In theory, this is one of the most anti-climactic statements in all of Tanach. From the first Pasuk and a half, it appears that Mordechai is going to tell Esther that if she does not save the Jews, no one will and it will be curtains for the Jewish People. Yet he finishes his thoughts in just the opposite way than we would expect – that if Esther doesn’t save the Jews, someone else will! This is Esther’s role, she the Ashir and the Jews the Evyonim; but by failing to recognize or capitalize on one’s opportunity to live meaningfully, one harms only himself and gives another Ashir the chance to steal the board.
In its encouragement of self-knowledge, Purim acts as an ironic but important precursor to Pesach, when we all pretend to be kings (which we are not) and slaves (which we also are not) and invite the poor to envision himself living in a state of relative comfort (which he does not). Yet we are entitled to pretend because we do so within the context of having already defined and accepted our role one month earlier, on Purim. When we say that we are kings, we mean that as an aspiration beyond what we have already accepted ourselves to be. When we say that we understand slavery, we mean that we can augment the position of life within which we find ourselves with a feeling of empathy for Avadim and an understanding of our own Avdut. We can aspire to understand others who do not have what we have. When we invite the Evyon to join us at our Seder, it is as a character in the Pesach story who understands who he is and who has accepted his role, but who now also aspires for more. But in order to aspire for more, one must first understand who he is – and this is the earlier job of Purim.

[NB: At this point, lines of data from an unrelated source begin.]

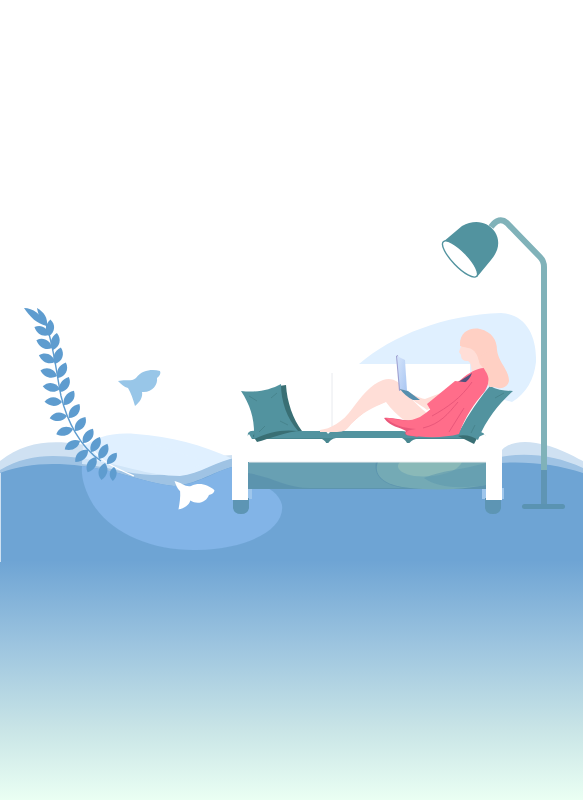
<!DOCTYPE html>
<html lang="en">
<head>
<meta charset="utf-8">
<title>Reading by the water</title>
<style>
:root {
  --sea: #6ea4d4;
  --sea-mid: #9fc3e4;
  --sea-pale: #cfe1f2;
  --bubble: #82b4e7;
  --glow: #e0f0ff;
  --foam: #eafff3;
  --plant: #5e9ccf;
  --fish: #98c6e8;
  --teal: #52939f;
  --teal-dark: #396f74;
  --teal-soft: #80b2b9;
  --skin: #ffded7;
  --skin-shade: #ffcfc6;
  --hair: #ffd0c4;
  --dress: #ff6d8a;
  --dress-shade: #e9577a;
  --white: #fff;
}
html, body { margin: 0; height: 100%; overflow: hidden; background: var(--white); }
svg { display: block; width: 583px; height: 800px; }
</style>
</head>
<body>
<svg viewBox="0 0 583 800" role="img" aria-label="Woman reading on a laptop on a daybed floating on the sea, under a floor lamp">
  <defs>
    <linearGradient id="depth" x1="0" y1="560" x2="0" y2="800" gradientUnits="userSpaceOnUse">
      <stop offset="0" stop-color="var(--sea)"/>
      <stop offset=".35" stop-color="#9cc4df"/>
      <stop offset=".7" stop-color="#c8e4e6"/>
      <stop offset="1" stop-color="var(--foam)"/>
    </linearGradient>
    <linearGradient id="screen" x1="0" y1="0" x2="1" y2="1">
      <stop offset="0" stop-color="#d5e4fb"/>
      <stop offset="1" stop-color="#a9c6f2"/>
    </linearGradient>
    <path id="leaf" d="M0 0C3-6 10-8 17-4C14 3 6 5 0 0Z"/>
    <path id="fish" d="M42 3C34 1 24 2 18 10C13 14 8 11 0 13C3 16 6 19 10 20C13 25 15 31 17 38C22 34 25 29 24 24C34 25 40 17 39 10C42 8 43 5 42 3Z"/>
  </defs>

  <g id="waves">
    <path fill="var(--sea-pale)" d="M0 461C24 442 49 440 79 444C118 451 145 463 174 468C195 465 212 455 233 455H500C500 447 515 439 536 443C556 446 571 455 583 461V520H0Z"/>
    <path fill="var(--glow)" d="M83 450C94 436 114 432 136 434C172 437 200 444 233 459V476H83Z"/>
    <path fill="var(--sea-mid)" d="M0 470C25 455 50 454 80 458C122 464 148 476 180 476C200 474 216 461 238 457H500C525 452 556 455 583 468V530H0Z"/>
    <path fill="var(--glow)" d="M83 446C96 437 116 436 132 439C164 446 187 455 205 462C192 470 170 476 152 475C127 474 104 466 82 464Z" opacity=".75"/>
    <path fill="var(--sea)" d="M0 473C24 464 50 462 82 466C118 470 145 483 174 486C201 484 218 467 250 463H500C526 461 557 464 583 473V562H0Z"/>
    <path fill="url(#depth)" d="M0 561H583V800H0Z"/>
    <path fill="var(--sea-pale)" d="M0 473H1V562H0Z"/>
    <path fill="var(--bubble)" d="M82 466C118 470 145 483 174 486C199 484 213 472 232 467V478C257 479 279 490 282 505C285 529 249 549 197 550C151 551 107 532 90 499C84 487 81 476 82 466Z"/>
  </g>

  <g id="seaweed" fill="var(--plant)">
    <path d="M24 308C33 308 41 314 47 326C37 324 30 317 24 308Z"/>
    <path d="M37 308C44 312 48 318 47 326C41 321 38 315 37 308Z"/>
    <path fill="none" stroke="var(--plant)" stroke-width="1.4" d="M46 324C54 347 56 371 61 396C67 421 80 447 101 461"/>
    <path fill="none" stroke="var(--white)" stroke-width="1.2" d="M92 449C103 463 118 469 134 476"/>
    <g id="left-leaves">
      <use href="#leaf" transform="translate(49 335) rotate(222) scale(.95)"/>
      <use href="#leaf" transform="translate(52 348) rotate(220)"/>
      <use href="#leaf" transform="translate(55 362) rotate(216)"/>
      <use href="#leaf" transform="translate(57 376) rotate(212)"/>
      <use href="#leaf" transform="translate(60 389) rotate(202)"/>
      <use href="#leaf" transform="translate(62 402) rotate(194)"/>
      <use href="#leaf" transform="translate(67 416) rotate(186)"/>
      <use href="#leaf" transform="translate(73 429) rotate(176)"/>
      <use href="#leaf" transform="translate(80 441) rotate(164)"/>
      <use href="#leaf" transform="translate(88 450) rotate(150)"/>
      <use href="#leaf" transform="translate(96 457) rotate(132)"/>
      <use href="#leaf" transform="translate(105 463) rotate(115)"/>
      <use href="#leaf" transform="translate(114 467) rotate(108) scale(.8)"/>
    </g>
    <g id="right-leaves">
      <use href="#leaf" transform="translate(49 336) rotate(-72) scale(.95)"/>
      <use href="#leaf" transform="translate(53 350) rotate(-64)"/>
      <use href="#leaf" transform="translate(55 364) rotate(-57)"/>
      <use href="#leaf" transform="translate(58 378) rotate(-50)"/>
      <use href="#leaf" transform="translate(60 392) rotate(-46)"/>
      <use href="#leaf" transform="translate(64 405) rotate(-42)"/>
      <use href="#leaf" transform="translate(69 418) rotate(-40)"/>
      <use href="#leaf" transform="translate(75 431) rotate(-40)"/>
      <use href="#leaf" transform="translate(83 443) rotate(-42)"/>
      <use href="#leaf" transform="translate(91 452) rotate(-46)"/>
      <use href="#leaf" transform="translate(99 459) rotate(-48)"/>
      <use href="#leaf" transform="translate(107 464) rotate(-36) scale(.85)"/>
    </g>
  </g>

  <g id="fishes">
    <use href="#fish" fill="var(--fish)" transform="translate(118 368)"/>
    <use href="#fish" fill="var(--white)" transform="matrix(.85 .42 -.42 .85 180 470)"/>
  </g>

  <g id="backdrop">
    <path fill="var(--glow)" d="M359 364C393 335 444 315 501 313C526 314 537 336 536 362C534 379 527 393 512 402L470 390V364Z"/>
    <path fill="var(--white)" d="M392 364H470V415H392Z"/>
    <path fill="none" stroke="#e8eaee" d="M332 373V432"/>
  </g>

  <g id="lamp">
    <path fill="none" stroke="var(--teal-soft)" stroke-width="6" stroke-linejoin="round" d="M491 227Q499 216 507 223L540 257Q544 261 544 267V505"/>
    <path fill="#5f95b4" d="M541 470H547V505H541Z"/>
    <rect x="522" y="504" width="43" height="5" rx="2.5" fill="#5a93b2"/>
    <path fill="var(--teal)" d="M443 242L462 226C474 219 488 221 495 232C501 242 498 252 491 260L477 277Z"/>
    <ellipse cx="460" cy="259" rx="24" ry="7.5" transform="rotate(46 460 259)" fill="var(--white)" stroke="var(--teal)" stroke-width="1.4"/>
  </g>

  <g id="daybed">
    <path fill="#5c94ae" d="M248 462H486V489H248Z"/>
    <path fill="#68a0b3" d="M248 462H376C373 476 384 485 404 488H310C287 488 273 477 248 473Z"/>
    <path fill="#74aab5" d="M378 462H486V485C454 491 423 490 402 487C383 484 373 474 378 462Z"/>
    <path fill="#8ab9b8" d="M400 462H462C457 473 436 478 414 476C402 474 394 468 400 462Z"/>
    <path fill="#6099b0" d="M424 478C443 470 461 470 486 463V485C462 489 437 488 424 478Z" opacity=".6"/>
    <path fill="#9ec6ec" d="M248 489H252V499H248ZM482 489H486V499H482ZM502 488H504V499H502Z"/>
    <path fill="#5d95b4" d="M233 498H249V508Q248 514 241 514Q234 514 233 508ZM485 498H501V508Q500 514 493 514Q486 514 485 508Z"/>
    <path fill="var(--teal)" d="M248 433Q250 430 256 431H322Q327 431 328 434Q330 431 335 431H402Q407 431 408 434Q410 431 415 431H476Q486 432 486 438V443H250Q247 438 248 433Z"/>
    <path fill="var(--teal-dark)" d="M250 438H486V443H250Z" opacity=".35"/>
    <path fill="var(--white)" d="M232 443V439Q236 444 242 441Q247 438 249 434L252 439H322Q326 441 327 445Q330 439 336 438H402Q406 440 408 445Q411 440 416 439H474L485 434L488 441Q495 444 502 439V500H486V462H248V500H232Z"/>
    <path fill="none" stroke="#eceef0" d="M249 462H486"/>
  </g>

  <g id="pillows">
    <path fill="var(--teal-dark)" d="M279 386L286 385C287 402 293 419 302 431C287 431 269 439 257 442L253 436Z"/>
    <path fill="var(--teal)" d="M241 391C256 393 270 390 281 384C281 402 287 418 298 431C283 429 268 432 254 439C255 421 251 406 241 391Z"/>
    <path fill="none" stroke="var(--teal-dark)" stroke-width=".8" opacity=".5" d="M249 396L257 401M277 393L271 398M288 425L280 421M259 432L265 426"/>
    <path fill="var(--teal-dark)" d="M458 436L474 444L481 431L476 423Z"/>
    <path fill="var(--teal)" d="M490 386C497 390 505 391 513 391C501 402 487 417 478 440C472 436 465 434 457 436C465 421 473 406 490 386Z"/>
    <path fill="none" stroke="var(--teal-dark)" stroke-width=".8" opacity=".5" d="M504 393L495 398M471 433L475 425"/>
  </g>

  <g id="reader">
    <path fill="var(--hair)" d="M460 344C460 332 470 327 480 329C492 332 497 340 497 350C498 360 505 366 508 375C511 385 503 390 493 386C484 383 481 374 477 367L464 352Z"/>
    <path fill="var(--skin)" d="M461 346C469 349 474 344 476 350C479 357 478 363 484 369L472 375C471 369 472 363 468 361C463 361 461 359 461 355L459 352Z"/>
    <path fill="var(--hair)" d="M460 346C460 334 470 328 481 330C492 333 496 342 495 354L480 365C478 355 475 349 468 348Z"/>
    <path fill="var(--skin-shade)" d="M318 431C330 430 340 425 350 414C362 402 375 391 389 388L397 397L380 404C365 409 354 421 344 431Z"/>
    <path fill="var(--skin)" d="M320 430C330 429 343 422 352 409C361 397 371 384 383 380C393 377 399 382 404 389C411 400 423 411 437 420L430 435C414 429 396 416 386 402C374 407 361 413 351 424C348 429 344 432 337 432H320Z"/>
    <path fill="var(--dress-shade)" d="M384 418C394 417 404 422 414 420L427 430L417 437C409 435 403 436 406 431C400 427 390 427 384 418Z"/>
    <path fill="var(--dress)" d="M386 418C398 418 405 424 420 417C437 407 449 388 464 377C473 370 482 367 489 368C490 377 489 384 485 391C474 404 465 417 459 434C445 438 424 438 407 435C404 432 408 430 416 429C403 428 393 425 386 418Z"/>
    <path fill="#4f527d" d="M448 388C457 382 466 378 472 373C469 382 461 386 452 389Z"/>
    <path fill="var(--hair)" d="M479 358C483 353 492 348 497 353C499 364 508 371 509 381C508 386 503 389 498 388C493 386 489 389 488 384C491 374 482 369 479 358Z"/>
    <path fill="var(--skin)" d="M404 390C411 393 418 398 425 399L446 391L451 398L427 410C420 404 411 401 404 390Z"/>
    <path fill="var(--dress)" d="M427 404L455 381L473 383C466 396 449 407 434 416Z"/>
    <path fill="none" stroke="var(--dress-shade)" stroke-width="1" d="M472 382C461 398 448 407 432 416M458 402C448 414 440 424 423 428M464 408L449 432"/>
  </g>

  <g id="laptop">
    <path fill="#9d9fd0" d="M396 356L398 355L401 390L399 391Z"/>
    <path fill="url(#screen)" d="M397 356L405 360L407 391L400 389Z"/>
    <path fill="#568fae" d="M400 389L408 391L420 400L413 400Q405 396 400 389Z"/>
  </g>
</svg>
</body>
</html>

The origin of costumes on Purim is shrouded in mystery, but they serve as an ironic supplement to the self-discovery of the day. As a great poet once sang, “We all have a face that we hide away forever, and we take it out and show ourselves when everyone has gone.” Self-knowledge is one of the most difficult tasks we undertake, and we do it with fear of what we might find. We all protect ourselves against the discovery of who we really are with all types of masks – cynicism, denial, bravado, attachment to others whom we respect more than we do ourselves. These are, one might say, “the faces of the stranger, but we love to try them on.” At the end of the day, though, our task on Purim is not truly to wear masks but ultimately to free ourselves of them and see and appreciate who we truly are – warts and all – before the growth of Pesach and Sefirah can begin.
Our task on Purim is to be the Evyon or the Ashir that Hashem wanted us to be. Like two runners side by side on the starting block but worlds apart in their abilities, like two teams on Opening Day of which only one has any reasonable shot at making the Playoffs, we stand before Hashem as equals who are not identical and who would make no claim to be of equal opportunity or caliber. We mask ourselves in the morning because we know the light of self-discovery will be blinding, but we undertake the task anyway as we use wine to shed our outer selves later in the day. And we do it all because it is only based on that self-recognition that we can begin to grow and develop on Pesach and beyond.
Pleasant Journeys, one and all.
(The above essay is based loosely on a Shiur I gave a few years ago, the Sources for which can be found here.)